Our ambition is to be the undisputed leader for vaccines, known for our innovation, expertise, ethics and dedication to protecting the lives of children and adults. Every child, woman and man deserves to be free from vaccine preventable diseases.
MSD has played an important and defining role in the history of vaccines. We are proud of our rich biotechnical heritage that spans over a century, and of our proven track record in supplying well-tolerated and effective vaccines to millions of Europeans. Our best-in-class vaccines portfolio, which includes childhood, adolescent and adult products, has helped to prevent a number of diseases, including the prevention of now rare diseases, like measles and mumps, to diseases never thought preventable, like shingles and cervical cancer.
We are strongly committed to medical innovation and collaboration to further improve European health and wellbeing through excellence in our products, processes and partnerships.
Our priority is the health and wellness of patients and citizens by saving lives and ensuring them a healthier and longer future. We are proud of our responsible and agile company which is driven by the enthusiasm of our people.
Europe is at the heart of global vaccine research and production. 80% of the vaccines produced in the EU are exported across the globe, with more that 50% of exports going to humanitarian groups like UNICEF, PAHO or GAVI.1
Vaccines are one of the most cost-effective achievements in public health, significantly decreasing costs related to hospitalizations, treatments, disabilities, disease outbreaks, and productivity loss. They have helped to prevent more than 30 common infectious diseases2 and save approximately 3 million lives a year globally.3

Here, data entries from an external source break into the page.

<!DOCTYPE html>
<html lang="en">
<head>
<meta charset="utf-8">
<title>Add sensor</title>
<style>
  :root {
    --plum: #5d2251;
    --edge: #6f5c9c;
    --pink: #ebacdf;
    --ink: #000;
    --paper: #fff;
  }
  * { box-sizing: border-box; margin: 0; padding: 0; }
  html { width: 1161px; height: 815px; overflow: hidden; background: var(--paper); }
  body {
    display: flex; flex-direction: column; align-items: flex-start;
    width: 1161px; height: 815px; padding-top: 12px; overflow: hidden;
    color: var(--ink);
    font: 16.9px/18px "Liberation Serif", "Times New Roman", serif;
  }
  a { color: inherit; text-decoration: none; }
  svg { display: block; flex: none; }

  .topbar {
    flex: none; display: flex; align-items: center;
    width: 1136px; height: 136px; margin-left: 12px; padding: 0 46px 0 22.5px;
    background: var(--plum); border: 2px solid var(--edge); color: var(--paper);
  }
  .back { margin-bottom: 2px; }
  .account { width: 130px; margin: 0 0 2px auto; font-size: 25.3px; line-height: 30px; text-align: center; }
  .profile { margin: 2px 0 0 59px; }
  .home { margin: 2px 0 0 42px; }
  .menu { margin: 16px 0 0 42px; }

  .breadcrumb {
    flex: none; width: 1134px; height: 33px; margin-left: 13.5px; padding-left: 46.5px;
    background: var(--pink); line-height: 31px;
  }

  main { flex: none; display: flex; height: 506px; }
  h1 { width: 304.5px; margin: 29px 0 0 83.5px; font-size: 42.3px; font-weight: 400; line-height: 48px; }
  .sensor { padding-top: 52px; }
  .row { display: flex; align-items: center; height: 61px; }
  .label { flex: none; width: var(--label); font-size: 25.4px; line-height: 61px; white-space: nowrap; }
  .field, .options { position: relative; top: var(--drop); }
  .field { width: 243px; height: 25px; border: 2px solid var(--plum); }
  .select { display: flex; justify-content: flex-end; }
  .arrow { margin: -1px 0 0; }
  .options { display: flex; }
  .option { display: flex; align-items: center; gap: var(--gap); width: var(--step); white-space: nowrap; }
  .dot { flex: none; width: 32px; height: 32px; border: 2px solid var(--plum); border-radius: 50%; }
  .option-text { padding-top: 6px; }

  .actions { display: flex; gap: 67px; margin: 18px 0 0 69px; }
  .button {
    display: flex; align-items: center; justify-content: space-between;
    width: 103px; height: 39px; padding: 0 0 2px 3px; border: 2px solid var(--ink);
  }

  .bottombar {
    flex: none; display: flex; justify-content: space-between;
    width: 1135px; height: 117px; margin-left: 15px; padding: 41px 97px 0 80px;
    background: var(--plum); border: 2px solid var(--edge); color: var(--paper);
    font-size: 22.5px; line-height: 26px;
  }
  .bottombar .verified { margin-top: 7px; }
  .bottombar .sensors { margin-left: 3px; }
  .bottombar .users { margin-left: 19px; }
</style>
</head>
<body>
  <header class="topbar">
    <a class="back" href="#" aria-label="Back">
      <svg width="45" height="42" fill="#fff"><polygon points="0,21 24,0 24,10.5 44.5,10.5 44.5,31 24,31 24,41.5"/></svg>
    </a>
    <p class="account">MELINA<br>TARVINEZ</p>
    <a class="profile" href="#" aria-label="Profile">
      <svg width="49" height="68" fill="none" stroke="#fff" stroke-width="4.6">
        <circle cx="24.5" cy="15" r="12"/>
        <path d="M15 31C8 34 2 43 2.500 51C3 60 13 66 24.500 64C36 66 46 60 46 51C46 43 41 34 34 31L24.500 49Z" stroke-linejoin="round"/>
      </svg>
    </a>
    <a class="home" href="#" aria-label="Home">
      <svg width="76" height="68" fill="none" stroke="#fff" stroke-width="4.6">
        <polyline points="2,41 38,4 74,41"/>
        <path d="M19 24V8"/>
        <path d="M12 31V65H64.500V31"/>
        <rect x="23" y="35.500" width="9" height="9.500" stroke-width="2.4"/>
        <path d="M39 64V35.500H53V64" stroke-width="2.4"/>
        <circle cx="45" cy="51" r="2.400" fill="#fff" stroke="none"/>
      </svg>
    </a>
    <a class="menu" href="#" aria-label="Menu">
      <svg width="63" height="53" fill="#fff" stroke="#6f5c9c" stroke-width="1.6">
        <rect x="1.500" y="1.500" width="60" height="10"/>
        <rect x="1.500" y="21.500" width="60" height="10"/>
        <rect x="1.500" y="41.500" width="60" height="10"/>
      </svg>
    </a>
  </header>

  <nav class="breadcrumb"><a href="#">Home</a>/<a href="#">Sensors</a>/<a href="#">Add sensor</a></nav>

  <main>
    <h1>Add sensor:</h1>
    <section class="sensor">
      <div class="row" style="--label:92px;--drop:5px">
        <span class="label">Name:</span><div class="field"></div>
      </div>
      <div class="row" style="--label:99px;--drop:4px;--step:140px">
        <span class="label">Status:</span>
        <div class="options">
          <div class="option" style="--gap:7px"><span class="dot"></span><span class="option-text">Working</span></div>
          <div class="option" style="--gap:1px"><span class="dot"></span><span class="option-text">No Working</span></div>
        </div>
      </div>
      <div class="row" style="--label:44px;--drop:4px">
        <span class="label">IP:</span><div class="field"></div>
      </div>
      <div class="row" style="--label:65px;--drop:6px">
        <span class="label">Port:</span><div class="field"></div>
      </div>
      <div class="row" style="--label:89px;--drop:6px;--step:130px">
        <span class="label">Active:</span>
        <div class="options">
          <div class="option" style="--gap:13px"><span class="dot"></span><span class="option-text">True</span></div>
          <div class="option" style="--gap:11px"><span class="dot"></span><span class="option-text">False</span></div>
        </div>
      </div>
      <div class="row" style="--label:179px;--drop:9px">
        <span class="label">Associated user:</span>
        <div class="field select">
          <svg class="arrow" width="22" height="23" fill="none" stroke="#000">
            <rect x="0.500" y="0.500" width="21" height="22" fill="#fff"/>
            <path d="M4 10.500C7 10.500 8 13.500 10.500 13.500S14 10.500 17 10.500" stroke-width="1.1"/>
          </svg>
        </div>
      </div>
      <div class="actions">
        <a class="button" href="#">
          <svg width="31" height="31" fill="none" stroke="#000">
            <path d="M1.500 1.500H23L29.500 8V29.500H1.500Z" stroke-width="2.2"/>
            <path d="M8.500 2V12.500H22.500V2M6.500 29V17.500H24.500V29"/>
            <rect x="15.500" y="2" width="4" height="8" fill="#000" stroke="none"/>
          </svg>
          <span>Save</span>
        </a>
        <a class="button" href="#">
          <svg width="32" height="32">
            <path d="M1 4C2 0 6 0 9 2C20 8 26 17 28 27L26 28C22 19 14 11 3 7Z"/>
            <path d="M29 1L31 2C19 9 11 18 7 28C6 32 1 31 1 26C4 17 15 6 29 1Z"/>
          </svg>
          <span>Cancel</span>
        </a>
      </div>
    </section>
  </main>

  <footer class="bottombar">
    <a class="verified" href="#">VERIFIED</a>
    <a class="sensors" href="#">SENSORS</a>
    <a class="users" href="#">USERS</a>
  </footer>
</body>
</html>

MSD scientists have been discovering and developing vaccines to help protect children, adolescents and adults from a number of serious diseases for more than 100 years. In that time, MSD has been home to some of the world’s greatest vaccinologists, including the late Dr. Maurice Hilleman, the scientist and visionary who developed more than 30 vaccines over the course of his remarkable career.

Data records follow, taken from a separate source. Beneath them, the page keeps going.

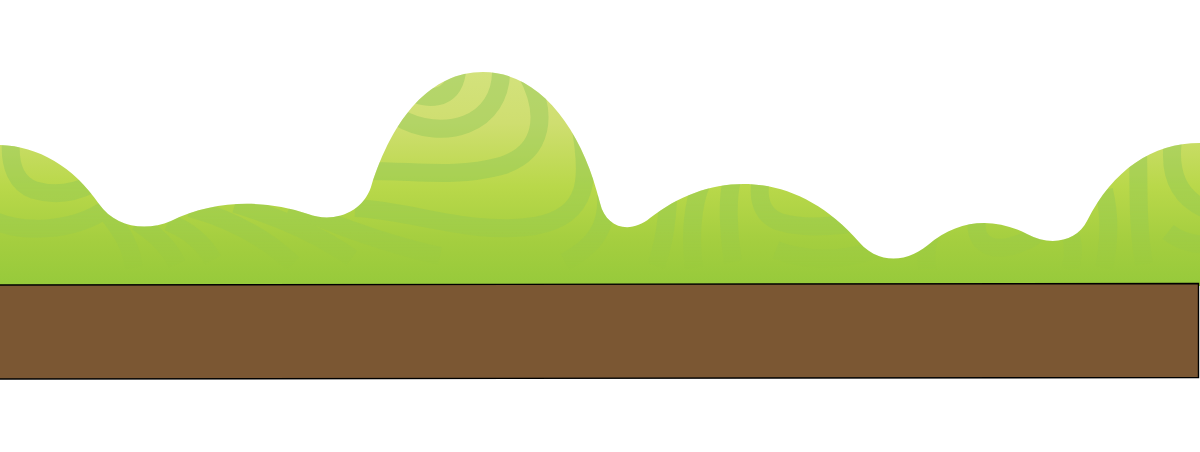
<!DOCTYPE html>
<html lang="en">
<head>
<meta charset="utf-8">
<title>Rolling green hills</title>
<style>
:root {
  --sky: #ffffff;
  --grass-top: #d3e27c;
  --grass-light: #cfde70;
  --grass-mid: #b9d84a;
  --grass-low: #a4ce3f;
  --grass-base: #97ca3b;
  --band: #8cc657;
  --soil: #7b5733;
  --outline: #000000;
}
html, body { margin: 0; width: 1200px; height: 452px; overflow: hidden; background: var(--sky); }
svg { display: block; }
.bands path { fill: none; stroke: var(--band); stroke-width: 18; }
.soil { fill: var(--soil); stroke: var(--outline); stroke-width: 1.4; }
</style>
</head>
<body>
<svg width="1200" height="452" viewBox="0 0 1200 452" role="img" aria-label="Green hills above a strip of brown soil">
  <defs>
    <linearGradient id="grass" gradientUnits="userSpaceOnUse" x1="0" y1="72" x2="0" y2="284">
      <stop offset="0" stop-color="var(--grass-top)"/>
      <stop offset=".24" stop-color="var(--grass-light)"/>
      <stop offset=".54" stop-color="var(--grass-mid)"/>
      <stop offset=".8" stop-color="var(--grass-low)"/>
      <stop offset="1" stop-color="var(--grass-base)"/>
    </linearGradient>
    <linearGradient id="fade" gradientUnits="userSpaceOnUse" x1="0" y1="72" x2="0" y2="270">
      <stop offset="0" stop-color="#fff" stop-opacity=".42"/>
      <stop offset=".55" stop-color="#fff" stop-opacity=".42"/>
      <stop offset=".75" stop-color="#fff" stop-opacity=".3"/>
      <stop offset="1" stop-color="#fff" stop-opacity="0"/>
    </linearGradient>
    <mask id="band-fade" maskUnits="userSpaceOnUse" x="0" y="0" width="1200" height="290">
      <rect width="1200" height="290" fill="url(#fade)"/>
    </mask>
    <path id="hills" d="M0 145C38 146 74 167 99 204C115 227 145 232 171 221C214 200 264 199 308 214C332 223 362 214 371 187C393 117 431 72 483 72C539 72 582 128 600 203C606 229 631 234 650 218C711 170 795 168 859 242C877 263 905 264 928 245C958 219 994 217 1027 234C1051 247 1077 241 1087 221C1113 170 1152 143 1200 143V286H0Z"/>
    <clipPath id="hill-clip"><use href="#hills"/></clipPath>
  </defs>

  <use href="#hills" fill="url(#grass)"/>

  <g clip-path="url(#hill-clip)">
    <g class="bands" mask="url(#band-fade)">
      <g id="left-hill">
        <path d="M11 140C9 166 17 184 34 190C54 196 74 193 92 184"/>
        <path d="M-5 221C20 232 70 234 108 208"/>
        <path d="M108 214C122 232 131 246 134 268"/>
        <path d="M137 222C157 235 170 248 177 264"/>
        <path d="M168 222C188 230 204 243 213 260"/>
        <path d="M190 208C230 219 265 237 293 264"/>
        <path d="M235 204C275 216 315 232 352 258"/>
        <path d="M290 206C335 225 385 244 440 256"/>
      </g>
      <g id="tall-hill">
        <path d="M410 92C426 99 452 103 457 72"/>
        <path d="M398 117C440 142 504 128 501 66"/>
        <path d="M366 171C420 171 455 178 501 166C543 153 550 115 525 70"/>
        <path d="M355 208C410 210 470 236 535 226C590 216 590 178 580 124"/>
        <path d="M606 195C608 226 596 245 565 262"/>
      </g>
      <g id="middle-hill">
        <path d="M668 200C667 223 664 244 656 266"/>
        <path d="M702 182C692 205 690 237 694 268"/>
        <path d="M732 180C727 198 728 232 733 262"/>
        <path d="M761 178C757 199 762 216 780 222C803 229 830 226 850 224"/>
        <path d="M776 250C812 264 850 258 876 250"/>
      </g>
      <g id="right-hills">
        <path d="M930 236C925 250 925 260 928 272"/>
        <path d="M977 220C974 242 989 252 1012 246C1026 242 1034 238 1040 230"/>
        <path d="M1070 234C1074 245 1074 256 1070 270"/>
        <path d="M1104 190C1110 215 1110 240 1104 268"/>
        <path d="M1138 150C1139 185 1137 225 1144 264"/>
        <path d="M1173 140C1169 170 1176 196 1205 209"/>
        <path d="M1168 232C1178 240 1190 244 1205 245"/>
      </g>
    </g>
  </g>

  <polygon class="soil" points="-4,285 1198.5,283.5 1198.5,377.5 -4,379"/>
</svg>
</body>
</html>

Every day, we are inspired by our track record in delivering effective vaccines that have transformed millions of lives, and we are committed to finding new and innovative responses to urgent health issues.
Vaccines help protect against diseases by very cleverly inducing immunity in our bodies. They present our bodies with a harmless substance recognizable as the infection – for example a deactivated virus or bacterium.

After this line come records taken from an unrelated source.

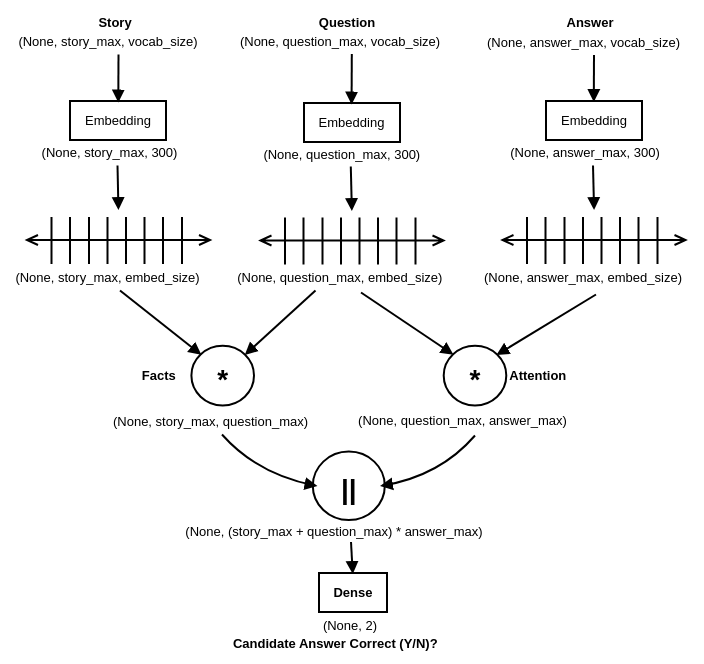
<!DOCTYPE html>
<html lang="en">
<head>
<meta charset="utf-8">
<title>Question answering network</title>
<style>
:root { --ink: #000; --paper: #fff; }
* { box-sizing: border-box; }
html, body { margin: 0; overflow: hidden; background: var(--paper); }
.diagram {
  position: relative; width: 704px; height: 664px; overflow: hidden;
  background: var(--paper); color: var(--ink);
  font: 13px/16px "Liberation Sans", Arial, sans-serif;
}
.wires { position: absolute; left: 0; top: 0; }
.wires .line { fill: none; stroke: var(--ink); stroke-width: 2; }
.wires .head { fill: var(--ink); }
.label, .node {
  position: absolute; left: var(--x); top: var(--y);
  transform: translateX(-50%); white-space: nowrap;
}
.title { font-weight: 700; }
.node {
  display: flex; align-items: center; justify-content: center;
  border: 2px solid var(--ink); background: var(--paper);
}
.embedding { width: 98px; height: 41px; padding-top: 1px; }
.dense { width: 70px; height: 41px; font-weight: 700; padding-top: 1px; }
.symbol { font-size: 28px; line-height: 32px; font-weight: 700; }
</style>
</head>
<body>
<main class="diagram">
  <div class="node embedding" style="--x:118px;--y:100px">Embedding</div>
  <div class="node embedding" style="--x:351.5px;--y:102px">Embedding</div>
  <div class="node embedding" style="--x:594px;--y:100px">Embedding</div>
  <div class="node dense" style="--x:353px;--y:572px">Dense</div>

  <svg class="wires" width="704" height="664" viewBox="0 0 704 664" aria-hidden="true">
    <defs>
      <marker id="arrow" markerUnits="userSpaceOnUse" markerWidth="14" markerHeight="14" refX="10" refY="7" orient="auto">
        <path class="head" d="M0 0.5L13 7L0 13.5Z"/>
      </marker>
      <g id="sequence" class="line">
        <path d="M27 240H210M38 235L27 240L38 245M199 235L210 240L199 245"/>
        <path d="M51.5 217V264M70 217V264M89 217V264M107.5 217V264M126 217V264M144.5 217V264M163 217V264M182 217V264"/>
      </g>
    </defs>
    <use href="#sequence"/>
    <use href="#sequence" x="233.5" y="0.5"/>
    <use href="#sequence" x="475.5"/>

    <g class="line">
      <circle cx="222.7" cy="375.7" r="0"/>
      <ellipse cx="222.7" cy="375.6" rx="31.3" ry="29.8"/>
      <ellipse cx="475" cy="375.6" rx="31.3" ry="29.8"/>
      <ellipse cx="348.8" cy="485.8" rx="36" ry="34.2"/>
    </g>
    <g class="line" marker-end="url(#arrow)">
      <path marker-end="url(#arrow)" d="M118.5 54.5L118.3 99.5"/>
      <path marker-end="url(#arrow)" d="M351.8 54L351.6 101.5"/>
      <path marker-end="url(#arrow)" d="M594 55L593.8 99"/>
      <path marker-end="url(#arrow)" d="M117.5 165.5L118.4 207"/>
      <path marker-end="url(#arrow)" d="M350.8 166.5L351.8 208"/>
      <path marker-end="url(#arrow)" d="M593 165.5L594 207"/>
      <path marker-end="url(#arrow)" d="M120 290.5L199 353"/>
      <path marker-end="url(#arrow)" d="M315.5 290.5L247 353"/>
      <path marker-end="url(#arrow)" d="M361 292.5L451 353"/>
      <path marker-end="url(#arrow)" d="M596 294.5L499 353.5"/>
      <path marker-end="url(#arrow)" d="M222 434.5Q257 474 314.5 485.5"/>
      <path marker-end="url(#arrow)" d="M475 435.5Q440 476 383 485.5"/>
      <path marker-end="url(#arrow)" d="M351 542L352.6 571"/>
    </g>
  </svg>

  <span class="label title" style="--x:115px;--y:15px">Story</span>
  <span class="label" style="--x:108px;--y:34px">(None, story_max, vocab_size)</span>
  <span class="label" style="--x:109.5px;--y:145px">(None, story_max, 300)</span>
  <span class="label" style="--x:107.5px;--y:270px">(None, story_max, embed_size)</span>

  <span class="label title" style="--x:347px;--y:15px">Question</span>
  <span class="label" style="--x:340px;--y:34px">(None, question_max, vocab_size)</span>
  <span class="label" style="--x:341.8px;--y:147px">(None, question_max, 300)</span>
  <span class="label" style="--x:339.8px;--y:270px">(None, question_max, embed_size)</span>

  <span class="label title" style="--x:590px;--y:15px">Answer</span>
  <span class="label" style="--x:583.5px;--y:35px">(None, answer_max, vocab_size)</span>
  <span class="label" style="--x:585px;--y:145px">(None, answer_max, 300)</span>
  <span class="label" style="--x:583px;--y:270px">(None, answer_max, embed_size)</span>

  <span class="label title" style="--x:158.8px;--y:368px">Facts</span>
  <span class="label symbol" style="--x:222.7px;--y:364px">*</span>
  <span class="label" style="--x:210.5px;--y:414px">(None, story_max, question_max)</span>

  <span class="label title" style="--x:537.8px;--y:368px">Attention</span>
  <span class="label symbol" style="--x:475px;--y:364px">*</span>
  <span class="label" style="--x:462.5px;--y:413px">(None, question_max, answer_max)</span>

  <span class="label symbol" style="--x:348.8px;--y:474px">||</span>
  <span class="label" style="--x:334px;--y:524px">(None, (story_max + question_max) * answer_max)</span>
  <span class="label" style="--x:350px;--y:618px">(None, 2)</span>
  <span class="label title" style="--x:335.3px;--y:636px">Candidate Answer Correct (Y/N)?</span>
</main>
</body>
</html>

This tricks the body’s immune system into producing antibodies and an immune memory, which then provide protection if exposure to the actual infection occurs. This immunity may be retained for years, decades, or even a lifetime following vaccination.
Vaccines continue to help save millions of lives every year and reduce related negative health consequences for much of the world’s population, including Europe.
The process of producing vaccines is complicated and uses live micro-organisms, so getting vaccines through to the finished products can take as long as two years.
We support EU and WHO recommendations and 2020 objectives, which recognize vaccination as a tool for public health. Our vaccines are developed with a vision and commitment to lifelong health for Europeans of all ages.
Improving Immunization Coverage in Europe
According to the World Health Organization, preventable, infectious diseases still pose significant threats in Europe, where there have been outbreaks of vaccine-preventable diseases in recent years. In 2013 alone, 31,685 cases of measles and 39,367 cases of rubella were reported.4
Even though general immunization coverage in the region is high, large population groups remain unprotected. Of the 11.2 million children born in Europe in 2012, nearly 554,150 did not receive the complete three-dose series of diphtheria, pertussis and tetanus vaccine by the age of one year.3
Rather than treating people once they have gotten sick, vaccine science seeks ways to protect people’s health and prevent disease by stimulating the body’s immune system. This approach is increasingly defining the future of biomedical research, generally, so vaccines are well-placed to be harbingers of a new kind of more effective, more preventive and more targeted kind of medicine. And this approach aligns well with new societal and policy trends that favor disease prevention and health management instead of only new treatments.
Beyond infectious diseases, researchers are also using vaccine technology in the pursuit of more prevention among more targeted populations. One day it may be possible to stimulate the immune system to control or even stop the spread of cancerous mutations, Alzheimer’s deteriorations, and more.
MSD continues its commitment to finding solutions to diseases that affect people of all ages everywhere in the world. MSD Vaccines is at the forefront of finding innovative solutions to help prevent diseases globally.
Today, we are developing vaccines against new infections, improving existing vaccinations and exploring ways of making our vaccines even more acceptable – for example, by maximizing the number of vaccines in a single injection.
 Vaccines Europe – The vaccine industry in figures, last accessed November 2016
 WHO, UNICEF, World Bank. State of the World’s Vaccines and Immunization, 3rd ed. Geneva, World Health Organization; 2009, last accessed November 2016
 World Health Organization. Immunization Coverage. April 2013; Fact Sheet 378, last accessed November 2016.
 Why must Member States continue to invest in immunization? 10 Year Anniversary. European Immunization Week, last accessed November 2016